PATIENTS & METHODS: Among the 782 patients with de novo AML (excluding acute promyelocytic leukemia and Down syndrome), 44 were AYAs (age ≥15 years), 574 were age 2 to 14 years, and 164 were infants (age <2 years) at diagnosis. Because of the underlying differences in biological characteristics, further analysis on event-free survival (EFS), overall survival (OS), cumulative incidence of relapse (RR) and treatment-related mortality (TRM) were compared between AYAs and patients 2 to 14 years old.

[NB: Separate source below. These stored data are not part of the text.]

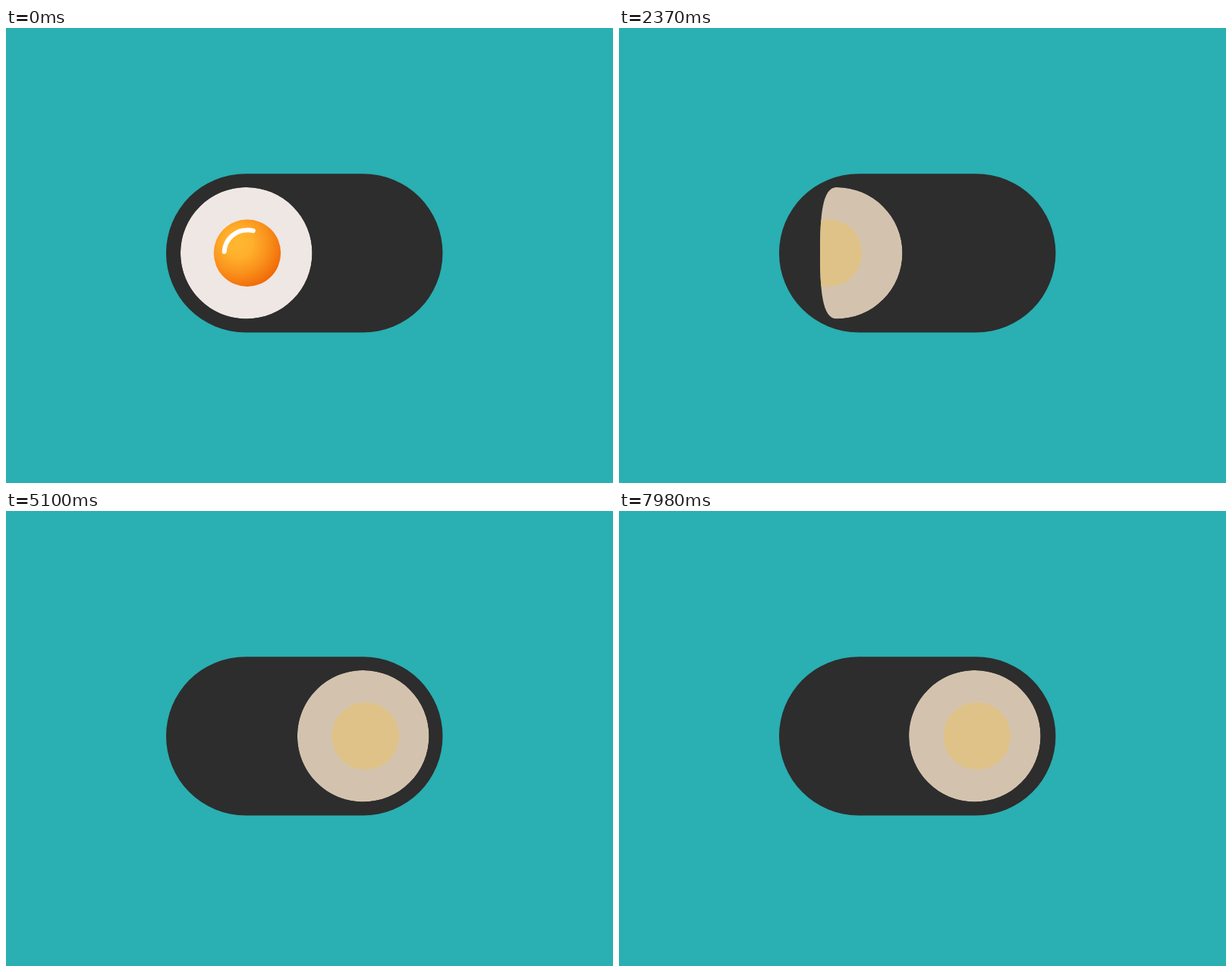
These frames come from a looping animation (800 px wide and 600 px high, 8000 ms). An HTML page with a canvas:

```html
<!DOCTYPE html>
<html lang="en">
<head>
<meta charset="utf-8">
<title>Egg toggle</title>
<style>
html, body { margin: 0; width: 100%; height: 100%; overflow: hidden; background: #2aafb2; }
canvas { display: block; }
</style>
</head>
<body>
<canvas id="stage" width="800" height="600"></canvas>
<script>
const ctx = document.getElementById('stage').getContext('2d');
const LOOP = 8000, STEP = 30;
const STARTS = [120, 2190, 3810, 5700, 7410]; // alternately right, left
const LEFT = 316.75, TRAVEL = 154, CY = 296.75, R = 86.75, K = 47.9;

function disc(x, r, fill) {
  ctx.beginPath();
  ctx.arc(x, CY, r, 0, Math.PI * 2);
  ctx.fillStyle = fill;
  ctx.fill();
}

function flipEase(t) {
  const u = Math.min(t / 360, 1);
  return u < 0.5 ? (2 * u) ** 3.3 / 2 : 1 - (2 - 2 * u) ** 3.3 / 2;
}

// Constant speed, then a springy stop
function slideRight(t) {
  if (t < 285) return t / 285;
  const s = (t - 285) / 1000;
  return 1 + 8.2 / TRAVEL * Math.sin(2.8 * 2 * Math.PI * s) * Math.exp(-5 * s);
}

// Constant speed, then a soft stop
function slideLeft(t) {
  return t < 242 ? t / 285 : 1 - 0.15 * Math.exp((242 - t) / 43);
}

function pose(time) {
  const i = STARTS.findLastIndex(start => time >= start);
  if (i < 0) return [0, 0];
  const t = time - STARTS[i];
  return i % 2 ? [1 - slideLeft(t), 1 - flipEase(t)] : [slideRight(t), flipEase(t)];
}

// Disc whose left side is pushed in, so that it reaches only a to the left
function outline(x, a) {
  const k = Math.min(K, 0.88 * a);
  ctx.beginPath();
  ctx.arc(x, CY, R, -Math.PI / 2, Math.PI / 2);
  ctx.bezierCurveTo(x - k, CY + R, x - a, CY + K, x - a, CY);
  ctx.bezierCurveTo(x - a, CY - K, x - k, CY - R, x, CY - R);
  ctx.closePath();
}

function drawFront(x) {
  disc(x, R, '#eee7e3');
  const cx = x + 1.2;
  const g = ctx.createRadialGradient(cx - 12, CY - 13, 0, cx - 12, CY - 13, 62);
  g.addColorStop(0, '#ffb732');
  g.addColorStop(0.3, '#ffb02c');
  g.addColorStop(0.65, '#f9901b');
  g.addColorStop(1, '#f06807');
  disc(cx, 44.2, g);
  ctx.beginPath();
  ctx.arc(cx, CY, 30.3, Math.PI + 0.06, Math.PI * 1.5 + 0.26);
  ctx.strokeStyle = '#fff';
  ctx.lineWidth = 6;
  ctx.lineCap = 'round';
  ctx.stroke();
}

function drawBack(x, flip) {
  disc(x, R, '#d3c3ae');
  disc(x + 3 - 28 * (1 - flip), 44.4, '#dec288');
}

function draw(time) {
  const [slide, flip] = pose(time);
  const x = LEFT + TRAVEL * slide;
  const front = x - 2 * R * flip;
  const back = x - 2 * R * (1 - flip);

  ctx.fillStyle = '#2aafb2';
  ctx.fillRect(0, 0, 800, 600);
  ctx.beginPath();
  ctx.roundRect(211, 192.2, 364.5, 209.2, 104.6);
  ctx.fillStyle = '#2d2d2d';
  ctx.fill();

  ctx.save();
  outline(Math.max(front, back), R - 130 * Math.min(flip, 1 - flip));
  ctx.clip();
  if (flip < 0.5) drawFront(front);
  if (flip > 0) drawBack(back, flip);
  ctx.restore();
}

function tick() {
  const time = performance.now() % LOOP;
  draw(Math.floor(time / STEP) * STEP);
  requestAnimationFrame(tick);
}
tick();
</script>
</body>
</html>
```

RESULTS: 29.5% (13/44) of AYAs were t(8;21) (vs. 37.1% of 2 to 14 years old, P=0.315), 38.6% (17/44) were normal karyotype (vs. 22.0%, P=0.011), and 16.2% of the tested cases (6/37) were FLT3-ITD positive (vs. 9.4%, P=0.554). Complete remission (CR) rate after 2 induction courses was similar between AYAs and patients 2 to 14 years old: 88.6% vs. 88.8% (P=0.965). Five-year EFS rate was also similar between the two cohorts: 55.2% vs. 59.2% (P=0.578). However, 5-year OS rate was significantly poorer in AYAs: 54.7% vs 73.8% (P=0.005). Total 19 events were observed among the 44 AYA patients; 4 failures to achieve CR, 12 relapses, and 3 deaths. Fourteen out of the 16 patients with non-CR or relapse eventually died and 8 deaths were treatment-related. In fact, 5-year RR was similar between the 2 age groups (32.7% vs. 30.1%, P=0.819), but TRM was significantly higher in AYAs (33.2% vs. 12.4%, P=0.001). In multivariate analysis, using Cox proportional hazard regression model, age ≥15 years old at diagnosis, absence of low risk cytogenetics (t(8;21) or inv(16)), and no remission after initial induction course were associated with both poorer OS and higher TRM, while high white cell count at diagnosis (≥ 100,000/μL) and presence of high risk cytogenetics (-7, 5q-, t(16;21)(p11:q22)/FUS-ERG, Philadelphia chromosome, and/or FLT3-ITD) were not siginificant.

CONCLUSIONS: AYAs with AML had inferior OS, but not EFS, due to higher incidence of TRM especially after failure of initial treatment.


No relevant conflicts of interest to declare.

Author notes


Asterisk with author names denotes non-ASH members.